__WORK ITEM__. Across the entries that follow, count the lines with the string "suit" and reply with that count alone.

__EXTRACTED RECORDS__.
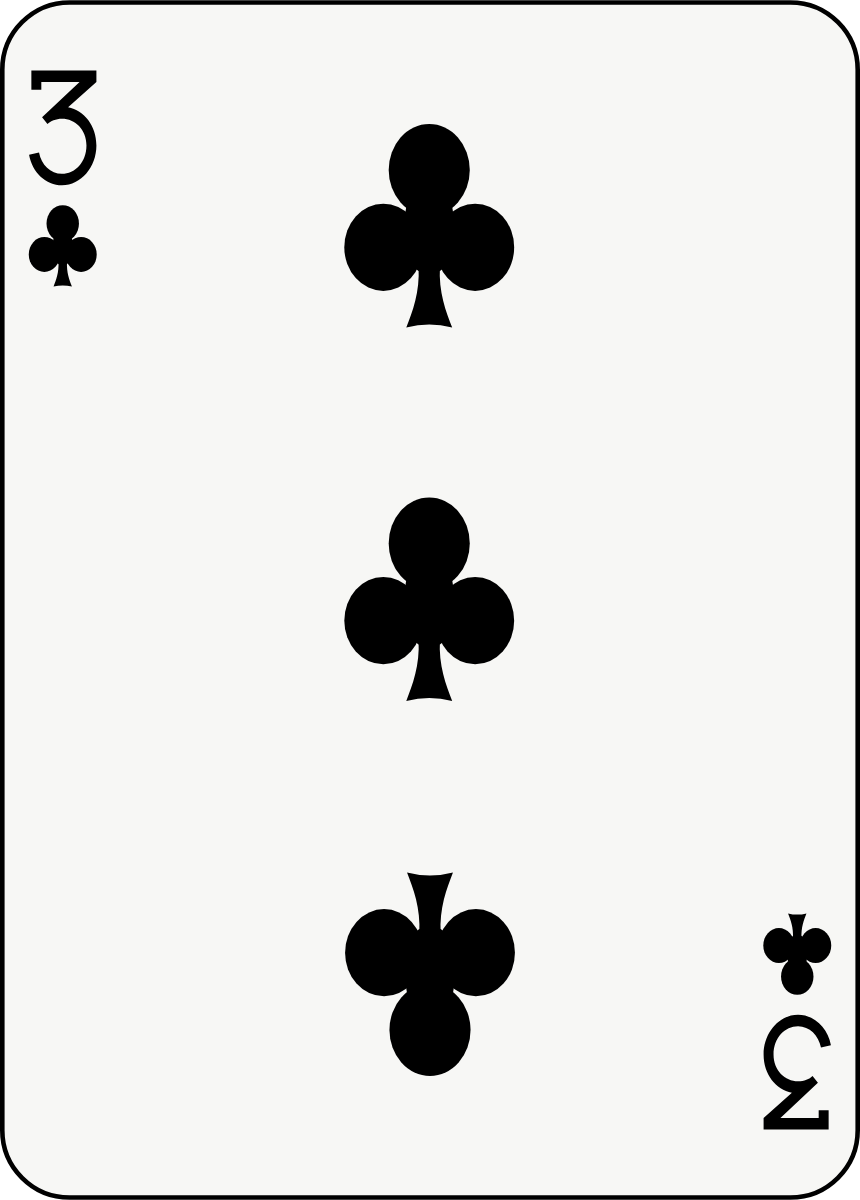
<!DOCTYPE html>
<html lang="en">
<head>
<meta charset="utf-8">
<title>Three of Clubs</title>
<style>
  :root {
    --page-bg: #ffffff;
    --card-face: #f7f7f5;
    --card-edge: #000000;
    --suit-ink: #000000;
  }
  html, body {
    margin: 0;
    padding: 0;
    width: 860px;
    height: 1200px;
    overflow: hidden;
    background: var(--page-bg);
  }
  .playing-card {
    display: block;
    width: 860px;
    height: 1200px;
  }
  .card-face { fill: var(--card-face); stroke: var(--card-edge); stroke-width: 6; }
  .suit-ink { fill: var(--suit-ink); }
</style>
</head>
<body>
<svg class="playing-card" viewBox="0 0 1124 1568" role="img" aria-label="Three of clubs playing card">
  <defs>
    <g id="club-pip">
      <ellipse cx="0" cy="60" rx="53" ry="60"/>
      <ellipse cx="-60" cy="161" rx="51" ry="57"/>
      <ellipse cx="60" cy="161" rx="51" ry="57"/>
      <polygon points="-30,108 30,108 40,172 14,192 -14,192 -40,172"/>
      <path d="M-14 186 C-12 220 -22 245 -30 266 Q0 258 30 266 C22 245 12 220 14 186 Z"/>
    </g>
    <g id="corner-index">
      <path d="M41 92 H126 V107 L89 140 C110 144 126 164 126 190 C126 218 106 242 81 242 C60 242 42 225 38 202 L51 199 C54 215 66 227 81 227 C98 227 113 212 113 190 C113 169 98 155 81 155 C73 155 66 158 62 162 L55 153 L104 107 H54 V117 H41 Z"/>
      <use href="#club-pip" transform="translate(82 268) scale(0.4)"/>
    </g>
  </defs>

  <rect class="card-face" x="3" y="3" width="1118" height="1562" rx="88" ry="88"/>

  <g class="suit-ink">
    <use href="#corner-index"/>
    <use href="#corner-index" transform="rotate(180 562 784)"/>

    <use href="#club-pip" transform="translate(561 162)"/>
    <use href="#club-pip" transform="translate(561 650)"/>
    <use href="#club-pip" transform="rotate(180 562 784) translate(562 162)"/>
  </g>
</svg>
</body>
</html>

__OUTPUT OF THE TASK__. 3